Requirement:
Set down each record below precisely, skipping the pictures.

Records from a dataset:
○ ○ ○ ○ ○ ○ ○

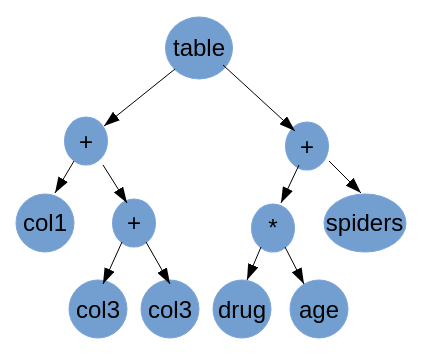
<!DOCTYPE html>
<html lang="en">
<head>
<meta charset="utf-8">
<title>Expression tree</title>
<style>
:root {
  --paper: #ffffff;
  --node: #729fcf;
  --node-edge: #7aa3dc;
  --ink: #000000;
}
* { box-sizing: border-box; }
html, body { margin: 0; background: var(--paper); }
.tree {
  position: relative;
  width: 422px;
  height: 355px;
  overflow: hidden;
  background: var(--paper);
  font-family: "Liberation Sans", Arial, sans-serif;
  font-size: 24px;
  line-height: 1;
  color: var(--ink);
}
.node {
  position: absolute;
  left: var(--x);
  top: var(--y);
  width: var(--w);
  height: var(--h);
  transform: translate(-50%, -50%);
  display: flex;
  align-items: center;
  justify-content: center;
  border: 1px solid var(--node-edge);
  border-radius: 50%;
  background: var(--node);
  white-space: nowrap;
}
.root { --w: 68px; --h: 63px; }
.operator { --w: 44px; --h: 49px; }
.leaf { --w: 59px; --h: 59px; }
.leaf.wide { --w: 83px; }
.edges { position: absolute; inset: 0; }
.edges line { stroke: var(--ink); stroke-width: 1; }
.edges marker path { fill: var(--ink); }
</style>
</head>
<body>
<main class="tree">
  <div class="node root" style="--x:199px;--y:47.5px">table</div>

  <div class="node operator" style="--x:86px;--y:141px">+</div>
  <div class="node operator" style="--x:307px;--y:146px">+</div>

  <div class="node leaf" style="--x:45px;--y:222.5px">col1</div>
  <div class="node operator" style="--x:134px;--y:222.5px">+</div>
  <div class="node operator" style="--x:273px;--y:227.5px">*</div>
  <div class="node leaf wide" style="--x:364.5px;--y:222.5px">spiders</div>

  <div class="node leaf" style="--x:98px;--y:309px">col3</div>
  <div class="node leaf" style="--x:170px;--y:309px">col3</div>
  <div class="node leaf" style="--x:242px;--y:309px">drug</div>
  <div class="node leaf" style="--x:319px;--y:309px">age</div>

  <svg class="edges" width="422" height="355" viewBox="0 0 422 355" aria-hidden="true">
    <defs>
      <marker id="arrowhead" markerUnits="userSpaceOnUse" markerWidth="16" markerHeight="11" refX="16" refY="5.5" orient="auto">
        <path d="M0 0 L16 5.5 L0 11 Z"/>
      </marker>
    </defs>
    <g marker-end="url(#arrowhead)">
      <line x1="175" y1="69" x2="104" y2="126" marker-end="url(#arrowhead)"/>
      <line x1="223" y1="65" x2="295" y2="131" marker-end="url(#arrowhead)"/>
      <line x1="74" y1="161" x2="55" y2="193" marker-end="url(#arrowhead)"/>
      <line x1="103" y1="165" x2="127" y2="203" marker-end="url(#arrowhead)"/>
      <line x1="299" y1="165" x2="281" y2="203" marker-end="url(#arrowhead)"/>
      <line x1="329" y1="161" x2="361" y2="193" marker-end="url(#arrowhead)"/>
      <line x1="122" y1="242" x2="103" y2="284" marker-end="url(#arrowhead)"/>
      <line x1="146" y1="242" x2="170" y2="284" marker-end="url(#arrowhead)"/>
      <line x1="261" y1="247" x2="247" y2="280" marker-end="url(#arrowhead)"/>
      <line x1="285" y1="247" x2="304" y2="284" marker-end="url(#arrowhead)"/>
    </g>
  </svg>
</main>
</body>
</html>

○ ○ ○ ○ ○ ○ ○

Solution:
<!DOCTYPE html>
<html lang="en">
<head>
<meta charset="utf-8">
<title>Expression tree</title>
<style>
:root {
  --paper: #ffffff;
  --node: #729fcf;
  --node-edge: #7aa3dc;
  --ink: #000000;
}
* { box-sizing: border-box; }
html, body { margin: 0; background: var(--paper); }
.tree {
  position: relative;
  width: 422px;
  height: 355px;
  overflow: hidden;
  background: var(--paper);
  font-family: "Liberation Sans", Arial, sans-serif;
  font-size: 24px;
  line-height: 1;
  color: var(--ink);
}
.node {
  position: absolute;
  left: var(--x);
  top: var(--y);
  width: var(--w);
  height: var(--h);
  transform: translate(-50%, -50%);
  display: flex;
  align-items: center;
  justify-content: center;
  border: 1px solid var(--node-edge);
  border-radius: 50%;
  background: var(--node);
  white-space: nowrap;
}
.root { --w: 68px; --h: 63px; }
.operator { --w: 44px; --h: 49px; }
.leaf { --w: 59px; --h: 59px; }
.leaf.wide { --w: 83px; }
.edges { position: absolute; inset: 0; }
.edges line { stroke: var(--ink); stroke-width: 1; }
.edges marker path { fill: var(--ink); }
</style>
</head>
<body>
<main class="tree">
  <div class="node root" style="--x:199px;--y:47.5px">table</div>

  <div class="node operator" style="--x:86px;--y:141px">+</div>
  <div class="node operator" style="--x:307px;--y:146px">+</div>

  <div class="node leaf" style="--x:45px;--y:222.5px">col1</div>
  <div class="node operator" style="--x:134px;--y:222.5px">+</div>
  <div class="node operator" style="--x:273px;--y:227.5px">*</div>
  <div class="node leaf wide" style="--x:364.5px;--y:222.5px">spiders</div>

  <div class="node leaf" style="--x:98px;--y:309px">col3</div>
  <div class="node leaf" style="--x:170px;--y:309px">col3</div>
  <div class="node leaf" style="--x:242px;--y:309px">drug</div>
  <div class="node leaf" style="--x:319px;--y:309px">age</div>

  <svg class="edges" width="422" height="355" viewBox="0 0 422 355" aria-hidden="true">
    <defs>
      <marker id="arrowhead" markerUnits="userSpaceOnUse" markerWidth="16" markerHeight="11" refX="16" refY="5.5" orient="auto">
        <path d="M0 0 L16 5.5 L0 11 Z"/>
      </marker>
    </defs>
    <g marker-end="url(#arrowhead)">
      <line x1="175" y1="69" x2="104" y2="126" marker-end="url(#arrowhead)"/>
      <line x1="223" y1="65" x2="295" y2="131" marker-end="url(#arrowhead)"/>
      <line x1="74" y1="161" x2="55" y2="193" marker-end="url(#arrowhead)"/>
      <line x1="103" y1="165" x2="127" y2="203" marker-end="url(#arrowhead)"/>
      <line x1="299" y1="165" x2="281" y2="203" marker-end="url(#arrowhead)"/>
      <line x1="329" y1="161" x2="361" y2="193" marker-end="url(#arrowhead)"/>
      <line x1="122" y1="242" x2="103" y2="284" marker-end="url(#arrowhead)"/>
      <line x1="146" y1="242" x2="170" y2="284" marker-end="url(#arrowhead)"/>
      <line x1="261" y1="247" x2="247" y2="280" marker-end="url(#arrowhead)"/>
      <line x1="285" y1="247" x2="304" y2="284" marker-end="url(#arrowhead)"/>
    </g>
  </svg>
</main>
</body>
</html>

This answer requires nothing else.